__What to work on__: The response should hold each line from the entries below where "nowrap" is found.

__Material provided__:
_ _ _ _

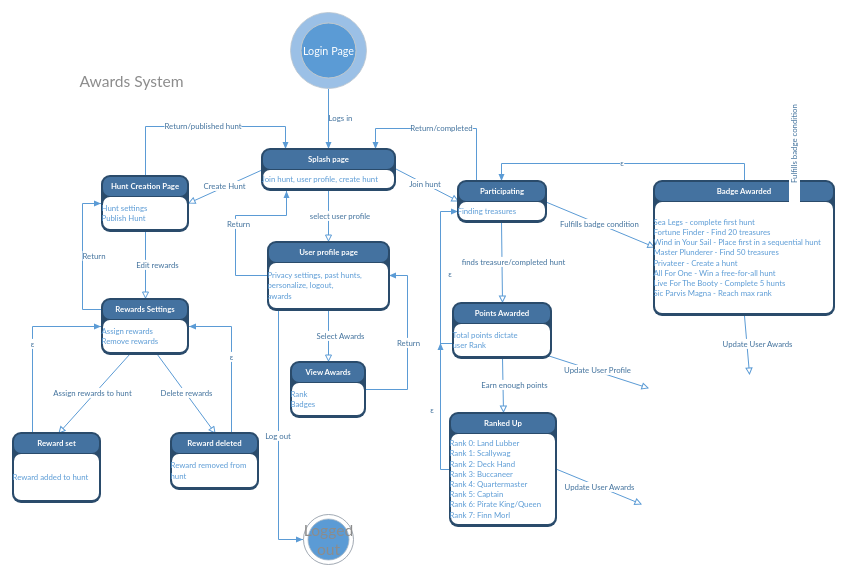
<!DOCTYPE html>
<html lang="en">
<head>
<meta charset="utf-8">
<title>Awards System state diagram</title>
<style>
:root {
  --paper: #ffffff;
  --blue: #5b9bd5;
  --pale-blue: #9bc0e6;
  --header: #4472a0;
  --frame: #2a4b6b;
  --label: #41719c;
  --grey: #8c8c8c;
}
* { box-sizing: border-box; margin: 0; padding: 0; }
html, body { width: 847px; height: 577px; overflow: hidden; background: var(--paper); }
.diagram {
  position: relative; width: 847px; height: 577px; overflow: hidden;
  font: 7.8px/10.2px Lato, "Open Sans", sans-serif; color: var(--blue);
}
.title {
  position: absolute; left: 79.5px; top: 71px;
  font-size: 15.6px; line-height: 20px; font-weight: 400; color: var(--grey); white-space: nowrap;
}
.connectors { position: absolute; inset: 0; }
.connectors .lines { fill: none; stroke: var(--blue); stroke-width: 1; }
.solid { marker-end: url(#arrow-solid); }
.open { marker-end: url(#arrow-open); }

.state {
  position: absolute; left: var(--x); top: var(--y); width: var(--w); height: var(--h);
  display: flex; flex-direction: column;
  background: var(--frame); border-radius: 9px; padding: 2px 2px 3px;
}
.state h2 {
  flex: 0 0 19px; display: flex; align-items: center; justify-content: center;
  background: var(--header); border-radius: 7px;
  font-size: 7.8px; font-weight: 700; color: var(--paper); white-space: nowrap;
}
.state .body {
  flex: 1; margin-top: 1px; display: flex; flex-direction: column; justify-content: center;
  background: var(--paper); border-radius: 7px; white-space: nowrap;
}
.state .body p, .state .body li { list-style: none; margin-left: -1.5px; }

.label {
  position: absolute; left: var(--x); top: var(--y); transform: translate(-50%, -50%);
  background: var(--paper); color: var(--label); white-space: nowrap;
}
.label.upright {
  left: 789px; top: 104px; width: 11px; height: 98px; padding-bottom: 19px;
  writing-mode: vertical-rl; transform: none; line-height: 11px;
}
.label.upright span { display: block; transform: rotate(180deg); }
.terminal {
  position: absolute; left: 328.5px; top: var(--y); transform: translate(-50%, -50%);
  text-align: center; white-space: nowrap;
}
.start { font-size: 10.8px; line-height: 13px; color: var(--paper); }
.end { font-size: 15.6px; line-height: 19px; color: var(--grey); }
</style>
</head>
<body>
<main class="diagram">
  <h1 class="title">Awards System</h1>

  <svg class="connectors" width="847" height="577" viewBox="0 0 847 577" aria-hidden="true">
    <defs>
      <marker id="arrow-solid" markerUnits="userSpaceOnUse" markerWidth="8" markerHeight="8" refX="7" refY="4" orient="auto">
        <polygon points="0,1 7,4 0,7" fill="#5b9bd5"/>
      </marker>
      <marker id="arrow-open" markerUnits="userSpaceOnUse" markerWidth="9" markerHeight="8" refX="7" refY="4" orient="auto">
        <polygon points="1,1 7,4 1,7" fill="#ffffff" stroke="#5b9bd5"/>
      </marker>
    </defs>
    <g class="terminals">
      <circle cx="328.5" cy="50.5" r="38" fill="#9bc0e6" stroke="#b9c4cf" stroke-width=".8"/>
      <circle cx="328.5" cy="50.5" r="27.5" fill="#5b9bd5" stroke="#c3c9cc"/>
      <circle cx="328.5" cy="539.5" r="25" fill="#ffffff" stroke="#8a93a0" stroke-width=".8"/>
      <circle cx="328.5" cy="539.5" r="20.5" fill="#5b9bd5" stroke="#a5b5c5" stroke-width=".8"/>
    </g>
    <g class="lines">
      <path class="solid" d="M328.5 89V149"/>
      <path class="open" d="M328.5 191V241"/>
      <path class="open" d="M328.5 311V361"/>
      <path class="solid" d="M145.5 176V126.5H285.5V149"/>
      <path class="solid" d="M476.5 181V128.5H375.5V149"/>
      <path class="open" d="M262 170L189 203"/>
      <path class="open" d="M396 169L458 201"/>
      <path class="solid" d="M268 275.5H235.5V215.5H286.5V191"/>
      <path class="open" d="M145.5 231V298"/>
      <path class="solid" d="M101 309.5H82.5V203.5H101"/>
      <path class="solid" d="M32.5 433V326.5H101"/>
      <path class="solid" d="M231.5 433V326.5H189"/>
      <path class="open" d="M130 354L59 433"/>
      <path class="open" d="M157 354L215 433"/>
      <path class="solid" d="M365 389.5H407.5V275.5H389"/>
      <path class="solid" d="M278.5 311V539.5H303"/>
      <path class="solid" d="M744.5 181V163.5H501.5V181"/>
      <path class="open" d="M546 202L654 247"/>
      <path class="open" d="M501.5 222L502.5 302"/>
      <path class="solid" d="M454 343.5H440.5V211.5H458"/>
      <path class="solid" d="M450 469.5H440.5V343"/>
      <path class="open" d="M502.5 358L503.5 412"/>
      <path class="open" d="M546 355L648 388"/>
      <path class="open" d="M556 469L641 504"/>
      <path class="open" d="M744.5 316L749.5 374"/>
    </g>
  </svg>

  <p class="terminal start" style="--y:50px">Login Page</p>
  <p class="terminal end" style="--y:540px">Logged<br>out</p>

  <section class="state" style="--x:261px;--y:148px;--w:135px;--h:43px">
    <h2>Splash page</h2>
    <div class="body"><p>Join hunt, user profile, create hunt</p></div>
  </section>
  <section class="state" style="--x:101px;--y:175px;--w:88px;--h:57px">
    <h2>Hunt Creation Page</h2>
    <div class="body"><p>Hunt settings</p><p>Publish Hunt</p></div>
  </section>
  <section class="state" style="--x:267px;--y:241px;--w:123px;--h:70px">
    <h2>User profile page</h2>
    <div class="body"><p>Privacy settings, past hunts,<br>personalize, logout,<br>awards</p></div>
  </section>
  <section class="state" style="--x:290px;--y:361px;--w:76px;--h:57px">
    <h2>View Awards</h2>
    <div class="body"><p>Rank</p><p>Badges</p></div>
  </section>
  <section class="state" style="--x:101px;--y:298px;--w:88px;--h:57px">
    <h2>Rewards Settings</h2>
    <div class="body"><p>Assign rewards</p><p>Remove rewards</p></div>
  </section>
  <section class="state" style="--x:12px;--y:432px;--w:89px;--h:71px">
    <h2>Reward set</h2>
    <div class="body"><p>Reward added to hunt</p></div>
  </section>
  <section class="state" style="--x:170px;--y:432px;--w:89px;--h:58px">
    <h2>Reward deleted</h2>
    <div class="body"><p>Reward removed from<br>hunt</p></div>
  </section>
  <section class="state" style="--x:457px;--y:180px;--w:90px;--h:43px">
    <h2>Participating</h2>
    <div class="body"><p>Finding treasures</p></div>
  </section>
  <section class="state" style="--x:653px;--y:180px;--w:182px;--h:136px">
    <h2>Badge Awarded</h2>
    <ul class="body">
      <li>Sea Legs - complete first hunt</li>
      <li>Fortune Finder - Find 20 treasures</li>
      <li>Wind in Your Sail - Place first in a sequential hunt</li>
      <li>Master Plunderer - Find 50 treasures</li>
      <li>Privateer - Create a hunt</li>
      <li>All For One - Win a free-for-all hunt</li>
      <li>Live For The Booty - Complete 5 hunts</li>
      <li>Sic Parvis Magna - Reach max rank</li>
    </ul>
  </section>
  <section class="state" style="--x:452px;--y:302px;--w:100px;--h:57px">
    <h2>Points Awarded</h2>
    <div class="body"><p>Total points dictate<br>user Rank</p></div>
  </section>
  <section class="state" style="--x:449px;--y:412px;--w:108px;--h:115px">
    <h2>Ranked Up</h2>
    <ul class="body">
      <li>Rank 0: Land Lubber</li>
      <li>Rank 1: Scallywag</li>
      <li>Rank 2: Deck Hand</li>
      <li>Rank 3: Buccaneer</li>
      <li>Rank 4: Quartermaster</li>
      <li>Rank 5: Captain</li>
      <li>Rank 6: Pirate King/Queen</li>
      <li>Rank 7: Finn Morl</li>
    </ul>
  </section>

  <span class="label" style="--x:340.5px;--y:118px">Logs in</span>
  <span class="label" style="--x:203px;--y:126px">Return/published hunt</span>
  <span class="label" style="--x:441.5px;--y:128px">Return/completed</span>
  <span class="label" style="--x:224.5px;--y:186px">Create Hunt</span>
  <span class="label" style="--x:425px;--y:184px">Join hunt</span>
  <span class="label" style="--x:340px;--y:216px">select user profile</span>
  <span class="label" style="--x:238.5px;--y:224px">Return</span>
  <span class="label" style="--x:94px;--y:256px">Return</span>
  <span class="label" style="--x:157.5px;--y:265px">Edit rewards</span>
  <span class="label" style="--x:340.5px;--y:336px">Select Awards</span>
  <span class="label" style="--x:408.5px;--y:343px">Return</span>
  <span class="label" style="--x:278px;--y:436px">Log out</span>
  <span class="label" style="--x:32.5px;--y:344px">ε</span>
  <span class="label" style="--x:231.5px;--y:357px">ε</span>
  <span class="label" style="--x:92.5px;--y:393px">Assign rewards to hunt</span>
  <span class="label" style="--x:186.5px;--y:393px">Delete rewards</span>
  <span class="label" style="--x:622px;--y:163px">ε</span>
  <span class="label" style="--x:599.5px;--y:224px">Fulfills badge condition</span>
  <span class="label" style="--x:513.5px;--y:262px">finds treasure/completed hunt</span>
  <span class="label" style="--x:450px;--y:274px">ε</span>
  <span class="label" style="--x:432px;--y:410px">ε</span>
  <span class="label" style="--x:514.5px;--y:385px">Earn enough points</span>
  <span class="label" style="--x:597.5px;--y:370px">Update User Profile</span>
  <span class="label" style="--x:599.5px;--y:487px">Update User Awards</span>
  <span class="label" style="--x:757.5px;--y:344px">Update User Awards</span>
  <span class="label upright"><span>Fulfills badge condition</span></span>
</main>
</body>
</html>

_ _ _ _

__Response to this exercise__:
  font-size: 15.6px; line-height: 20px; font-weight: 400; color: var(--grey); white-space: nowrap;
  font-size: 7.8px; font-weight: 700; color: var(--paper); white-space: nowrap;
  background: var(--paper); border-radius: 7px; white-space: nowrap;
  background: var(--paper); color: var(--label); white-space: nowrap;
  text-align: center; white-space: nowrap;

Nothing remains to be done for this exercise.